Dataset entries:
'''

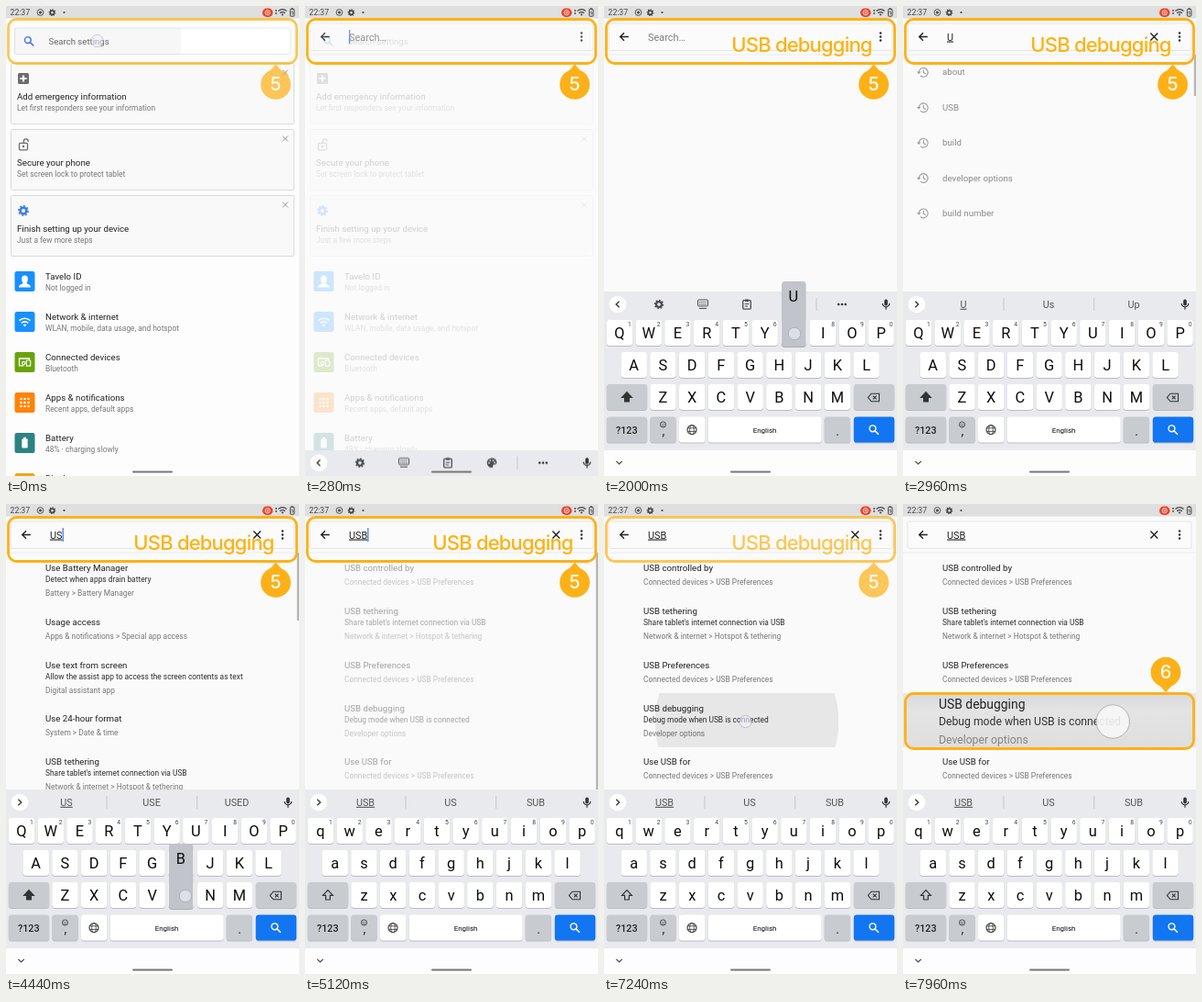
Recreate the animation shown at these times as an HTML page. Size 320 by 512 pixels, loop 8 s.

```html
<!DOCTYPE html>
<html lang="en">
<head>
<meta charset="utf-8">
<title>Turning on USB debugging</title>
<style>
html, body { margin: 0; width: 100%; height: 100%; overflow: hidden; background: #fafafa; }
svg { display: block; width: 100%; height: 100%; font-family: Roboto, "Noto Sans", sans-serif; }
.line { fill: none; stroke: #444; stroke-width: 1.2; }
.hint { font-family: Inter, "Open Sans", sans-serif; font-weight: 500; }
.typed { text-decoration: underline; }
.touch { fill: #eef0fb; fill-opacity: .75; stroke: #9a9da6; stroke-width: .7; }
.grow { transform-box: fill-box; transform-origin: center; }
</style>
</head>
<body>
<svg id="stage" viewBox="0 0 320 512" preserveAspectRatio="none"></svg>
<script>
const LOOP = 8000;
const INK = '#222', GREY = '#777', GOLD = '#fdb118';
let css = '';

// ---- animation helpers, times in ms ----
function anim(id, prop, stops, ease = 'linear') {
  const steps = stops.map(([t, v]) => `${t / LOOP * 100}%{${prop}:${v}}`).join('');
  css += `@keyframes ${id}{${steps}}#${id}{animation:${id} ${LOOP}ms ${ease} infinite}`;
}
const show = (id, ...spans) => anim(id, 'opacity',
  [[0, 0], ...spans.flatMap(([a, b]) => [[a, 1], [b, 0]])], 'step-end');
const fade = (id, ...stops) => anim(id, 'opacity',
  [[0, stops[0][1]], ...stops, [LOOP, stops.at(-1)[1]]]);

// ---- drawing helpers ----
const text = (x, y, size, str, fill = INK, attr = '') =>
  `<text x="${x}" y="${y}" font-size="${size}" fill="${fill}" ${attr}>${str}</text>`;
const mid = (x, y, size, str, fill = INK, attr = '') => text(x, y, size, str, fill, `text-anchor="middle" ${attr}`);
const rect = (x, y, w, h, r, fill, attr = '') =>
  `<rect x="${x}" y="${y}" width="${w}" height="${h}" rx="${r}" fill="${fill}" ${attr}/>`;
const disc = (x, y, r, fill, attr = '') => `<circle cx="${x}" cy="${y}" r="${r}" fill="${fill}" ${attr}/>`;
const line = (d, color = '#444', w = 1.2, attr = '') =>
  `<path d="${d}" fill="none" stroke="${color}" stroke-width="${w}" ${attr}/>`;
const shape = (d, fill) => `<path d="${d}" fill="${fill}"/>`;
const group = (id, ...parts) => `<g id="${id}">${parts.join('')}</g>`;
const put = (x, y, body, s = 1) => `<g transform="translate(${x} ${y}) scale(${s})">${body}</g>`;

const gear = (x, y, color, s = 1) => put(x, y,
  disc(0, 0, 3.1, 'none', `stroke="${color}" stroke-width="2.4"`) +
  disc(0, 0, 4.7, 'none', `stroke="${color}" stroke-width="1.6" pathLength="16" stroke-dasharray="1 1"`), s);
const lens = (x, y, color, s = 1) => put(x, y,
  disc(-1.2, -1.2, 3.6, 'none', `stroke="${color}" stroke-width="1.5"`) + line('M1.5 1.5L5.6 5.6', color, 1.7), s);
const cross = (x, y, r, color, w) =>
  line(`M${x - r} ${y - r}l${2 * r} ${2 * r}M${x + r} ${y - r}l${-2 * r} ${2 * r}`, color, w);
const dots = (x, y, dx, dy, r) => [-1, 0, 1].map(i => disc(x + i * dx, y + i * dy, r, '#333')).join('');
const wifi = (x, y, color, s = 1) => put(x, y,
  line('M-6 -2.2Q0 -7 6 -2.2M-3.8 .6Q0 -2.4 3.8 .6', color, 1.6) + shape('M-2 2.4Q0 .8 2 2.4L0 4.8Z', color), s);
const mic = (x, y) => put(x, y, rect(-1.8, -5.5, 3.6, 7, 1.8, '#333') +
  line('M-3.8 -1A3.8 3.8 0 0 0 3.8 -1M0 2.8V5.8', '#333', 1.2));

// ---- status bar ----
const status = rect(0, 0, 320, 13.5, 0, '#dfdfdf') +
  text(4.5, 10.3, 8.7, '22:37', '#444') +
  disc(37.5, 7, 3.4, 'none', 'stroke="#444" stroke-width=".9"') + disc(37.5, 7, 1.5, '#444') +
  gear(50.5, 7.2, '#444', .7) + disc(63.5, 7, 1.1, '#444') +
  rect(280, 2.5, 11.5, 9.5, 4.7, '#e8442c') +
  disc(285.7, 7.2, 2.6, 'none', 'stroke="#fff" stroke-width=".8"') + disc(285.7, 7.2, 1, '#fff') +
  disc(295, 5, .9, '#444') + disc(295, 8, .9, '#444') +
  wifi(302, 7.2, '#444', .76) +
  rect(310.4, 3.4, 4.4, 7.8, .8, 'none', 'stroke="#444"') + rect(311.7, 2.2, 1.8, 1.2, 0, '#444') +
  line('M312.9 5l-1 2.4h1.6l-1 2.4', '#444', .7);

// ---- settings home ----
const card = (y, title, note, icon) =>
  rect(5.5, y, 309, 66, 1, '#f9f9f9', 'stroke="#dadada"') + put(19, y + 16.5, icon) +
  text(12, y + 39.2, 9.7, title) + text(12, y + 51.2, 8.4, note, GREY) +
  cross(305, y + 10, 2.9, '#888', .9);
const entry = (y, color, title, note, icon) =>
  rect(9.5, y - 11, 22, 22, 2.5, color) + put(20.5, y, icon) +
  text(43, y - 2, 9.7, title) + text(43, y + 10.2, 8.4, note, GREY);
const grid = [-4, 0, 4].flatMap(x => [-4, 0, 4].map(y => rect(x - 1.1, y - 1.1, 2.2, 2.2, 0, '#fff'))).join('');

const home = group('home',
  rect(0, 0, 320, 512, 0, '#fdfdfd'),
  rect(9.5, 24, 301.5, 28.5, 2, '#fff', 'stroke="#e4e4e4" stroke-width=".8"'),
  `<g clip-path="url(#bar)"><circle id="barRipple" class="grow" cx="99" cy="38" r="92" fill="#000" fill-opacity=".03"/></g>`,
  lens(25, 38.2, '#3b78e7', .95),
  text(46.5, 41.8, 9.6, 'Search settings', '#666'),
  card(62.5, 'Add emergency information', 'Let first responders see your information',
    rect(-6, -6, 12, 12, 1.5, '#6c6c6c') + line('M0 -3.6V3.6M-3.6 0H3.6', '#fff', 2.2)),
  card(134.5, 'Secure your phone', 'Set screen lock to protect tablet',
    rect(-4.5, -1.6, 9, 7.4, 1, 'none', 'stroke="#6c6c6c" stroke-width="1.3"') + disc(0, 2, 1.2, '#6c6c6c') +
    line('M.4 -1.8V-3.8A2.4 2.4 0 0 1 5.2 -3.8V-3', '#6c6c6c', 1.3)),
  card(206.5, 'Finish setting up your device', 'Just a few more steps', gear(0, 0, '#3f7de8', 1.08)),
  entry(300, '#1890ff', 'Tavelo ID', 'Not logged in',
    shape('M-3.4 -2.6a3.4 4 0 0 1 6.8 0c0 2.4-1 3.6-1.6 4.2c.2 1.6 4.4 1.4 4.8 4.8h-13.2c.4-3.4 4.6-3.2 4.8-4.8c-.6-.6-1.6-1.8-1.6-4.2Z', '#fff')),
  entry(344, '#1890ff', 'Network &amp; internet', 'WLAN, mobile, data usage, and hotspot', wifi(0, .8, '#fff')),
  entry(388, '#69a30a', 'Connected devices', 'Bluetooth',
    line('M-1 3.8H-6V-4H5V-2.6', '#fff', 1.3) + rect(1.8, -2, 4.4, 6.2, .6, 'none', 'stroke="#fff" stroke-width="1.2"') +
    disc(-1.2, 1, 1.6, 'none', 'stroke="#fff" stroke-width="1.1"')),
  entry(432, '#ff8307', 'Apps &amp; notifications', 'Recent apps, default apps', grid),
  entry(476, '#2d8282', 'Battery', '48% · charging slowly',
    rect(-3.2, -4.6, 6.4, 10, .8, '#fff') + rect(-1.4, -6.2, 2.8, 2, 0, '#fff')),
  entry(520, '#eba81c', 'Display', 'Wallpaper, sleep, font size', ''));

// ---- search screen ----
function results(id, rows) {
  let y = 73;
  return group(id, ...rows.map(([title, path, note]) => {
    const top = y, drop = note ? 12 : 0;
    y += note ? 58.7 : 47;
    return text(43, top, 9.7, title) + (note ? text(43, top + 11.9, 8.4, note, '#2c2c2c') : '') +
      text(43, top + 14.9 + drop, 8.4, path, GREY);
  }));
}
const past = ['about', 'USB', 'build', 'developer options', 'build number'].map((word, i) => {
  const y = 72.2 + i * 38.4;
  return put(22, y, line('M-4.6 0A4.9 4.9 0 1 1 -3 3.8M.4 -2.8V.4L2.8 1.8', '#9a9a9a', 1.1) + shape('M-7 -.6H-2.4L-4.7 2Z', '#9a9a9a')) +
    text(43, y + 3.2, 9.7, word, '#8a8a8a');
}).join('');
const tether = ['USB tethering', 'Network &amp; internet > Hotspot &amp; tethering', "Share tablet's internet connection via USB"];
const thumb = (id, h) => group(id, rect(317.8, 53, 2.2, h, 0, '#b5b5b5'));
const typed = (id, word) => group(id, text(48, 37.5, 10.9, word, '#222', 'class="typed"'));
const caret = (id, x) => group(id, rect(x, 26, 1.3, 15, 0, '#4a80e8'));

const search = rect(0, 0, 320, 512, 0, '#fafafa') +
  rect(0, 52.6, 320, .8, 0, '#e9e9e9') +
  rect(5, 19, 310, 29.4, 1.5, '#fbfbfb', 'stroke="#e0e0e0" stroke-width=".8"') +
  line('M26.8 33.5H18M22 29.2L17.7 33.5L22 37.8', '#222', 1.4) + dots(302, 33.5, 0, 4, 1.25) +
  group('clear', cross(274.3, 33.5, 3.9, '#222', 1.4)) +
  group('empty', text(48, 37.5, 10.9, 'Search…', '#7c7c7c')) +
  typed('word1', 'U') + typed('word2', 'US') + typed('word3', 'USB') +
  caret('caret0', 48) + caret('caret1', 55.2) + caret('caret2', 61.6) + caret('caret3', 68.2) +
  group('past', past) +
  results('found2', [
    ['Use Battery Manager', 'Battery > Battery Manager', 'Detect when apps drain battery'],
    ['Usage access', 'Apps &amp; notifications > Special app access'],
    ['Use text from screen', 'Digital assistant app', 'Allow the assist app to access the screen contents as text'],
    ['Use 24-hour format', 'System > Date &amp; time'],
    tether]) +
  results('found3', [
    ['USB controlled by', 'Connected devices > USB Preferences'],
    tether,
    ['USB Preferences', 'Connected devices > USB Preferences'],
    ['USB debugging', 'Developer options', 'Debug mode when USB is connected'],
    ['Use USB for', 'Connected devices > USB Preferences']]) +
  thumb('thumb1', 45) + thumb('thumb2', 74) + thumb('thumb3', 258) +
  `<g clip-path="url(#row)"><g id="rowFade"><circle id="rowRipple" class="grow" cx="156" cy="237" r="100" fill="#000" fill-opacity=".075"/></g></g>`;

// ---- keyboard ----
const PITCH = 31.73, DARK = '#c8ccd1';
const key = (x, y, w, fill = '#fff') =>
  rect(x, y + 1, w, 28, 3.4, '#b9bdc3') + rect(x, y, w, 28, 3.4, fill);
const rows = [['qwertyuiop', 2.8, 342], ['asdfghjkl', 18.5, 377], ['zxcvbnm', 50.3, 412]];
const eachKey = draw => rows.map(([keys, x, y]) => [...keys].map((k, i) => draw(k, x + i * PITCH, y)).join('')).join('');
const letters = upper => eachKey((k, x, y) => mid(x + 14.2, y + 20.2, 16.4, upper ? k.toUpperCase() : k, '#0c0c0c'));
const arrow = fill => `<path d="M25 420.6L30.4 426.4H27.4V431H22.6V426.4H19.6Z" fill="${fill}" stroke="#333" stroke-width="1.2"/>`;
const words = (id, list) => group(id,
  disc(15, 325, 9.3, '#fff'), line('M13.4 321.8L16.8 325L13.4 328.2', '#333', 1.3),
  line('M110 318V332M208.7 318V332', '#c4c7cb', 1),
  ...list.map((w, i) => mid(66 + i * 93, 328.8, 10.8, w, '#555', i ? '' : 'class="typed"')));
const pop = (id, letter, x, y) => group(id,
  rect(x - 13, y - 41, 26, 71, 3, '#a9acb2'), rect(x - 13, y - 42, 26, 71, 3, '#c1c4ca'),
  mid(x - .4, y - 20.2, 16.4, letter, '#0c0c0c'));

const tools = group('tools',
  disc(15, 325, 9.3, '#fff'), line('M16.6 321.8L13.2 325L16.6 328.2', '#333', 1.3),
  gear(60, 325, '#4a4d52', .95),
  put(108, 324.5, rect(-5.5, -4.5, 11, 7, 1, 'none', 'stroke="#4a4d52"') +
    line('M-3.8 -2H4M-3.8 .4H4', '#4a4d52', 1.2, 'stroke-dasharray="1.2 .9"') + line('M-4 5H4', '#4a4d52', 1)),
  put(156, 325, rect(-4.3, -4.3, 8.6, 9.4, 1, 'none', 'stroke="#4a4d52" stroke-width="1.3"') +
    rect(-2, -5.6, 4, 2.6, .6, '#4a4d52') + line('M-2.3 -.4H2.3M-2.3 2H1', '#4a4d52', 1)),
  put(204, 325, shape('M0 -5.3A5.3 5.3 0 0 0 0 5.3C2 5.3 .8 3.4 1.4 2.4C2 1.4 5.4 2.6 5.4 -.6A5.4 4.8 0 0 0 0 -5.3Z', '#4a4d52') +
    [[-3, 0], [-1.6, -2.6], [1.6, -2.6], [3.2, -.3]].map(([x, y]) => disc(x, y, .9, '#e8eaed')).join('')),
  line('M232 318V332', '#c4c7cb', 1), dots(260, 325, 3.8, 0, 1.3));

const board = group('board',
  rect(0, 311, 320, 174, 0, '#e8eaed'), rect(0, 484, 320, 28, 0, '#fdfdfd'),
  line('M13.4 495.8L16.6 499L19.8 495.8', '#444', 1.2),
  tools, words('words1', ['U', 'Us', 'Up']), words('words2', ['US', 'USE', 'USED']), words('words3', ['USB', 'US', 'SUB']),
  mic(308, 325),
  eachKey((k, x, y) => key(x, y, 28.4)),
  ...[...'1234567890'].map((n, i) => mid(28 + i * PITCH, 349.4, 6.8, n, '#444')),
  key(2.8, 412, 44.4, DARK), key(272.8, 412, 44.4, DARK),
  key(2.8, 447.6, 44.4, DARK), key(50.3, 447.6, 28.4, DARK), key(82, 447.6, 28.4), key(113.7, 447.6, 124),
  key(240.7, 447.6, 28.4, DARK), key(272.8, 447.6, 44.4, '#1275f2'),
  group('lower', letters(false), arrow('none')), group('upper', letters(true), arrow('#333')),
  line('M292 422.2H300.5V430.8H292L288.4 426.5Z', '#333', 1.1), cross(295.7, 426.5, 1.9, '#333', 1.1),
  mid(24.8, 465.8, 10.8, '?123', INK, 'font-weight="500"'),
  disc(64.5, 456, 3.1, 'none', 'stroke="#333" stroke-width=".8"'), disc(63.4, 455.2, .5, '#333'), disc(65.6, 455.2, .5, '#333'),
  line('M62.9 456.8Q64.5 458.6 66.1 456.8', '#333', .7),
  mid(64.8, 468.4, 14, ','), mid(255, 468.4, 14, '.'),
  put(96, 461.6, disc(0, 0, 5, 'none', 'class="line"') +
    '<ellipse rx="2.3" ry="5" class="line" style="stroke-width:.9"/>' + line('M-4.6 -1.8H4.6M-4.6 1.8H4.6', '#444', .9)),
  mid(175.6, 464.8, 8, 'English', '#0c0c0c'), lens(294.6, 461.4, '#fff', .95),
  pop('popU', 'U', 207.3, 342), pop('popS', 'S', 64.5, 377), pop('popB', 'B', 191.2, 412));

// ---- callouts and touches ----
const badge = (n, x, y, tip) => disc(x, y, 16.4, GOLD) +
  shape(`M${x - 8} ${y + tip * 13}L${x} ${y + tip * 22}L${x + 8} ${y + tip * 13}Z`, GOLD) +
  mid(x, y + 7, 20, n, '#fff', 'class="hint"');
const frame = (y, h, fill) => rect(2.5, y, 315, h, 9, fill, `stroke="${GOLD}" stroke-width="2.8"`);
const first = group('first', frame(14.5, 48, 'none'), badge(5, 294.6, 85.4, -1),
  group('hint', mid(216, 50.2, 22, 'USB debugging', '#ffb20f', 'class="hint" letter-spacing="-.8"')));
const second = group('second', frame(206.5, 60, 'url(#shade)'),
  text(39, 222.8, 13.9, 'USB debugging'),
  text(39, 240.6, 12.2, 'Debug mode when USB is connected', '#333'),
  text(39, 261.4, 12.2, 'Developer options', '#858585'),
  group('bigTouch', disc(229.2, 237, 18.2, '#f8f8f8', 'stroke="#a8a8a8" stroke-width=".9"')),
  badge(6, 287, 183.2, 1));

let touches = '';
function touch(id, x, y, from, to) {
  touches += group(id, disc(x, y, 6.7, '', 'class="touch"'));
  fade(id, [from - 30, 0], [from, .8], [to - 120, .8], [to, 0]);
}
touches += group('tapBar', disc(99.5, 38, 6.7, '', 'class="touch"'));
fade('tapBar', [40, .65], [200, 0]);
touch('tapShift1', 23, 426, 1520, 1760);
touch('tapU', 208, 357, 1960, 2360);
touch('tapShift2', 23, 426, 2680, 2900);
touch('tapS', 65, 390.5, 3080, 3540);
touch('tapShift3', 23, 426, 3800, 4080);
touch('tapB', 196, 427, 4430, 4800);
touch('tapRow', 154.5, 237, 7040, 7500);

// ---- timeline ----
fade('home', [120, 1], [320, 0]);
anim('barRipple', 'transform', [[0, 'scale(1)'], [160, 'scale(2.4)'], [LOOP, 'scale(2.4)']]);
anim('board', 'transform', [[0, 'translateY(201px)'], [260, 'translateY(201px)'], [500, 'translateY(0)'], [LOOP, 'translateY(0)']], 'ease-out');
show('empty', [0, 2160]);
show('clear', [2160, LOOP]);
show('word1', [2160, 3320]);
show('word2', [3320, 4640]);
show('word3', [4640, LOOP]);
show('caret0', [240, 680], [1160, 1640]);
show('caret1', [2160, 2720], [3200, 3320]);
show('caret2', [3320, 3840], [4425, 4640]);
show('caret3', [4640, 5240], [5745, 6200], [6660, 7140]);
show('tools', [0, 2160]);
show('words1', [2160, 3320]);
show('words2', [3320, 4640]);
show('words3', [4640, LOOP]);
show('lower', [0, 1640], [2160, 2800], [3320, 3920], [4640, LOOP]);
show('upper', [1640, 2160], [2800, 3320], [3920, 4640]);
show('popU', [1980, 2160]);
show('popS', [3120, 3320]);
show('popB', [4425, 4640]);
fade('past', [2160, 0], [2320, 1], [3000, 1], [3120, 0]);
fade('found2', [3000, 0], [3160, 1], [5000, 1], [5080, 0]);
fade('found3', [5040, 0], [5240, 1]);
show('thumb1', [2840, 3920]);
show('thumb2', [3920, 5040]);
fade('thumb3', [5030, 0], [5050, 1], [6480, 1], [6680, 0]);
fade('rowFade', [7030, 0], [7080, 1]);
anim('rowRipple', 'transform', [[0, 'scale(.1)'], [7040, 'scale(.1)'], [7240, 'scale(1)'], [7460, 'scale(2)'], [LOOP, 'scale(2)']]);
fade('hint', [960, 0], [1000, .16], [1320, 1]);
fade('first', [0, .72], [120, 1], [7120, 1], [7240, .72], [7440, 0]);
fade('second', [7480, 0], [7840, 1]);
fade('bigTouch', [7840, .82], [7960, .9]);

document.getElementById('stage').innerHTML = `<style>${css}</style><defs>
  <clipPath id="bar"><rect x="9.5" y="24" width="301.5" height="28.5"/></clipPath>
  <clipPath id="row"><rect y="206" width="320" height="59"/></clipPath>
  <linearGradient id="shade" x2="0" y2="1"><stop stop-color="#d9d9d9"/><stop offset=".3" stop-color="#e4e4e4"/><stop offset="1" stop-color="#dedede"/></linearGradient>
  </defs>` + search + home + board + status + rect(138, 506.4, 44, 2, 1, '#777') + first + second + touches;
</script>
</body>
</html>
```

'''

Work to be completed: All that is needed is how many lines of the data contain "shape", stated as a number.

Answer area: 6